Repeat the entries below exactly as they appear, with no pictures.

[Data to examine]

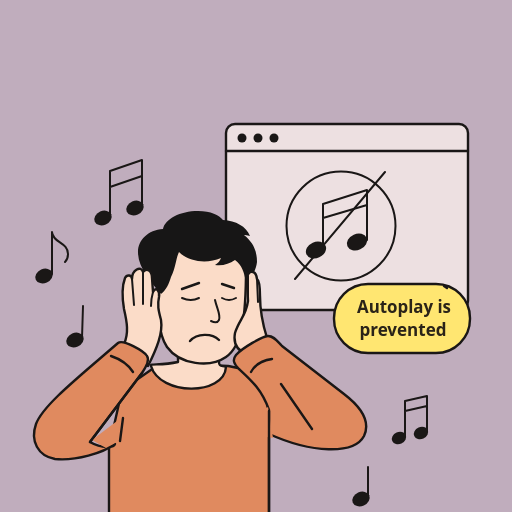
<!DOCTYPE html>
<html lang="en">
<head>
<meta charset="utf-8">
<title>Autoplay is prevented</title>
<style>
:root {
  --backdrop: #c0adbd;
  --window: #ede0e1;
  --ink: #1a1716;
  --hair: #171616;
  --skin: #fbdcc8;
  --sweater: #e08a5f;
  --badge: #ffe671;
}
html, body { margin: 0; width: 512px; height: 512px; overflow: hidden; background: var(--backdrop); }
svg { display: block; }
.line { fill: none; stroke: var(--ink); stroke-width: 2.4; stroke-linecap: round; stroke-linejoin: round; }
.thin { stroke-width: 2; }
.ink { fill: var(--ink); }
.window { fill: var(--window); }
.skin { fill: var(--skin); }
.sweater { fill: var(--sweater); }
.hair { fill: var(--hair); }
.badge { fill: var(--badge); }
.label { font: 700 17px "Open Sans", "Noto Sans", sans-serif; fill: #2a2318; text-anchor: middle; }
</style>
</head>
<body>
<svg width="512" height="512" viewBox="0 0 512 512" role="img" aria-label="A man covers his ears beside a browser window with a crossed-out music note">
  <defs>
    <ellipse id="note-head" rx="9" ry="7" transform="rotate(-24)"/>
    <ellipse id="note-head-small" rx="7.4" ry="6" transform="rotate(-24)"/>
  </defs>

  <rect width="512" height="512" fill="var(--backdrop)"/>

  <g id="browser-window">
    <rect class="line window" x="226" y="124" width="242" height="186" rx="9"/>
    <path class="line" d="M226 151H468"/>
    <g class="ink">
      <circle cx="242" cy="138" r="4.5"/>
      <circle cx="258" cy="138" r="4.5"/>
      <circle cx="274" cy="138" r="4.5"/>
    </g>
    <g id="muted-note">
      <circle class="line thin" cx="341" cy="226" r="54.5"/>
      <path class="line thin" d="M323 248V204L367 190V240M323 218L367 205"/>
      <ellipse class="ink" cx="316" cy="250" rx="10.5" ry="8" transform="rotate(-24 316 250)"/>
      <ellipse class="ink" cx="357" cy="242" rx="10.5" ry="8" transform="rotate(-24 357 242)"/>
      <path class="line thin" d="M295 279L385 172"/>
    </g>
  </g>

  <g id="badge">
    <rect class="line badge" x="334" y="284" width="136" height="69" rx="34"/>
    <path class="line" d="M444 286l3 2"/>
    <text class="label" x="404" y="313" textLength="94" lengthAdjust="spacingAndGlyphs">Autoplay is</text>
    <text class="label" x="403" y="336" textLength="87" lengthAdjust="spacingAndGlyphs">prevented</text>
  </g>

  <g id="floating-notes">
    <g class="ink">
      <use href="#note-head" x="103" y="218"/>
      <use href="#note-head" x="135" y="208"/>
      <use href="#note-head" x="44" y="276"/>
      <use href="#note-head" x="75" y="340"/>
      <use href="#note-head-small" x="399" y="438"/>
      <use href="#note-head-small" x="421" y="433"/>
      <use href="#note-head" x="361" y="499"/>
    </g>
    <path class="line thin" d="M110 216V171L142 160V206M110 187L142 176"/>
    <path class="line thin" d="M52 274V232C53 243 68 242 68 254Q68 259 65 262"/>
    <path class="line thin" d="M82 338L83 306"/>
    <path class="line thin" d="M405 436V401L427 396V431M405 411L427 406"/>
    <path class="line thin" d="M368 497V467"/>
  </g>

  <g id="man">
    <path class="line sweater" d="M109 520V448L122 390L158 365C180 366 205 364 228 366C243 369 256 371 262 378L269 412V520Z"/>
    <path class="line skin" d="M178 346V362C160 366 149 363 151 366C160 396 224 396 226 367C223 365 219 368 219 362V346Z"/>

    <path class="line skin" d="M157 268C157 310 158 334 167 347C180 365 210 368 226 357C242 346 246 318 246 268L240 232H164Z"/>

    <path class="hair" d="M161 294C149 280 138 267 138 252C138 240 148 230 163 229C165 219 180 211 198 211C211 211 219 215 223 220C236 221 246 226 250 236C247 235 245 235 244 235C254 243 257 252 257 262C256 270 252 278 246 282C244 272 242 265 235 260C229 264 223 266 215 265C218 263 220 261 221 258C207 264 189 262 179 252C176 258 176 267 171 277C169 284 166 290 161 294Z"/>

    <g id="face">
      <path class="line" d="M182 289L199 283M222 284L234 288"/>
      <path class="line thin" d="M182 298Q191 302 199 298M222 298Q229 302 236 298"/>
      <path class="line thin" d="M215 300C217 309 221 315 219 320Q217 324 211 321"/>
      <path class="line" d="M190 341C197 333 212 333 219 340"/>
    </g>

    <g id="left-arm">
      <path class="line skin" d="M124 344C129 333 127 322 124 309C122 297 122 286 125 278C127 274 132 275 132 279C132 270 141 265 143 272C147 267 152 271 152 278L153 292C156 286 160 291 159 297C157 306 159 312 161 320C163 333 157 348 148 366Z"/>
      <path class="line thin" d="M132 279L134 305M143 272L143 304M153 292Q151 299 151 306"/>
      <path class="line sweater" d="M118 343C123 339 144 351 147 356C150 360 146 367 142 373L90 442C102 449 114 448 115 444C103 453 76 461 55 459C38 456 30 441 36 424C43 405 80 376 118 343Z"/>
      <path d="M92 440L121 418L117 442L106 448Z" fill="var(--sweater)"/>
      <path class="line" d="M90 442L142 373M123 418L120 441M111 356Q126 361 133 372"/>
    </g>

    <g id="right-arm">
      <path class="line skin" d="M247 278C248 269 256 270 257 279C260 281 260 289 260 296C260 309 262 322 267 338L247 354C238 351 233 344 235 333C239 320 246 316 248 301Z"/>
      <path class="line thin" d="M248 276V300M257 279L258 302"/>
      <path class="line sweater" d="M236 355C242 348 263 336 268 336C274 336 277 341 282 346L344 394C361 407 371 421 364 436C354 455 311 453 269 434V410C262 390 252 381 239 369C234 364 232 360 236 355Z"/>
      <path d="M262 411L268 407L273 438L267 437Z" fill="var(--sweater)"/>
      <path class="line" d="M269 411V512M281 384L312 429M251 372Q257 361 272 359"/>
    </g>
  </g>
</svg>
</body>
</html>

[/Data to examine]

_Written solution_
<!DOCTYPE html>
<html lang="en">
<head>
<meta charset="utf-8">
<title>Autoplay is prevented</title>
<style>
:root {
  --backdrop: #c0adbd;
  --window: #ede0e1;
  --ink: #1a1716;
  --hair: #171616;
  --skin: #fbdcc8;
  --sweater: #e08a5f;
  --badge: #ffe671;
}
html, body { margin: 0; width: 512px; height: 512px; overflow: hidden; background: var(--backdrop); }
svg { display: block; }
.line { fill: none; stroke: var(--ink); stroke-width: 2.4; stroke-linecap: round; stroke-linejoin: round; }
.thin { stroke-width: 2; }
.ink { fill: var(--ink); }
.window { fill: var(--window); }
.skin { fill: var(--skin); }
.sweater { fill: var(--sweater); }
.hair { fill: var(--hair); }
.badge { fill: var(--badge); }
.label { font: 700 17px "Open Sans", "Noto Sans", sans-serif; fill: #2a2318; text-anchor: middle; }
</style>
</head>
<body>
<svg width="512" height="512" viewBox="0 0 512 512" role="img" aria-label="A man covers his ears beside a browser window with a crossed-out music note">
  <defs>
    <ellipse id="note-head" rx="9" ry="7" transform="rotate(-24)"/>
    <ellipse id="note-head-small" rx="7.4" ry="6" transform="rotate(-24)"/>
  </defs>

  <rect width="512" height="512" fill="var(--backdrop)"/>

  <g id="browser-window">
    <rect class="line window" x="226" y="124" width="242" height="186" rx="9"/>
    <path class="line" d="M226 151H468"/>
    <g class="ink">
      <circle cx="242" cy="138" r="4.5"/>
      <circle cx="258" cy="138" r="4.5"/>
      <circle cx="274" cy="138" r="4.5"/>
    </g>
    <g id="muted-note">
      <circle class="line thin" cx="341" cy="226" r="54.5"/>
      <path class="line thin" d="M323 248V204L367 190V240M323 218L367 205"/>
      <ellipse class="ink" cx="316" cy="250" rx="10.5" ry="8" transform="rotate(-24 316 250)"/>
      <ellipse class="ink" cx="357" cy="242" rx="10.5" ry="8" transform="rotate(-24 357 242)"/>
      <path class="line thin" d="M295 279L385 172"/>
    </g>
  </g>

  <g id="badge">
    <rect class="line badge" x="334" y="284" width="136" height="69" rx="34"/>
    <path class="line" d="M444 286l3 2"/>
    <text class="label" x="404" y="313" textLength="94" lengthAdjust="spacingAndGlyphs">Autoplay is</text>
    <text class="label" x="403" y="336" textLength="87" lengthAdjust="spacingAndGlyphs">prevented</text>
  </g>

  <g id="floating-notes">
    <g class="ink">
      <use href="#note-head" x="103" y="218"/>
      <use href="#note-head" x="135" y="208"/>
      <use href="#note-head" x="44" y="276"/>
      <use href="#note-head" x="75" y="340"/>
      <use href="#note-head-small" x="399" y="438"/>
      <use href="#note-head-small" x="421" y="433"/>
      <use href="#note-head" x="361" y="499"/>
    </g>
    <path class="line thin" d="M110 216V171L142 160V206M110 187L142 176"/>
    <path class="line thin" d="M52 274V232C53 243 68 242 68 254Q68 259 65 262"/>
    <path class="line thin" d="M82 338L83 306"/>
    <path class="line thin" d="M405 436V401L427 396V431M405 411L427 406"/>
    <path class="line thin" d="M368 497V467"/>
  </g>

  <g id="man">
    <path class="line sweater" d="M109 520V448L122 390L158 365C180 366 205 364 228 366C243 369 256 371 262 378L269 412V520Z"/>
    <path class="line skin" d="M178 346V362C160 366 149 363 151 366C160 396 224 396 226 367C223 365 219 368 219 362V346Z"/>

    <path class="line skin" d="M157 268C157 310 158 334 167 347C180 365 210 368 226 357C242 346 246 318 246 268L240 232H164Z"/>

    <path class="hair" d="M161 294C149 280 138 267 138 252C138 240 148 230 163 229C165 219 180 211 198 211C211 211 219 215 223 220C236 221 246 226 250 236C247 235 245 235 244 235C254 243 257 252 257 262C256 270 252 278 246 282C244 272 242 265 235 260C229 264 223 266 215 265C218 263 220 261 221 258C207 264 189 262 179 252C176 258 176 267 171 277C169 284 166 290 161 294Z"/>

    <g id="face">
      <path class="line" d="M182 289L199 283M222 284L234 288"/>
      <path class="line thin" d="M182 298Q191 302 199 298M222 298Q229 302 236 298"/>
      <path class="line thin" d="M215 300C217 309 221 315 219 320Q217 324 211 321"/>
      <path class="line" d="M190 341C197 333 212 333 219 340"/>
    </g>

    <g id="left-arm">
      <path class="line skin" d="M124 344C129 333 127 322 124 309C122 297 122 286 125 278C127 274 132 275 132 279C132 270 141 265 143 272C147 267 152 271 152 278L153 292C156 286 160 291 159 297C157 306 159 312 161 320C163 333 157 348 148 366Z"/>
      <path class="line thin" d="M132 279L134 305M143 272L143 304M153 292Q151 299 151 306"/>
      <path class="line sweater" d="M118 343C123 339 144 351 147 356C150 360 146 367 142 373L90 442C102 449 114 448 115 444C103 453 76 461 55 459C38 456 30 441 36 424C43 405 80 376 118 343Z"/>
      <path d="M92 440L121 418L117 442L106 448Z" fill="var(--sweater)"/>
      <path class="line" d="M90 442L142 373M123 418L120 441M111 356Q126 361 133 372"/>
    </g>

    <g id="right-arm">
      <path class="line skin" d="M247 278C248 269 256 270 257 279C260 281 260 289 260 296C260 309 262 322 267 338L247 354C238 351 233 344 235 333C239 320 246 316 248 301Z"/>
      <path class="line thin" d="M248 276V300M257 279L258 302"/>
      <path class="line sweater" d="M236 355C242 348 263 336 268 336C274 336 277 341 282 346L344 394C361 407 371 421 364 436C354 455 311 453 269 434V410C262 390 252 381 239 369C234 364 232 360 236 355Z"/>
      <path d="M262 411L268 407L273 438L267 437Z" fill="var(--sweater)"/>
      <path class="line" d="M269 411V512M281 384L312 429M251 372Q257 361 272 359"/>
    </g>
  </g>
</svg>
</body>
</html>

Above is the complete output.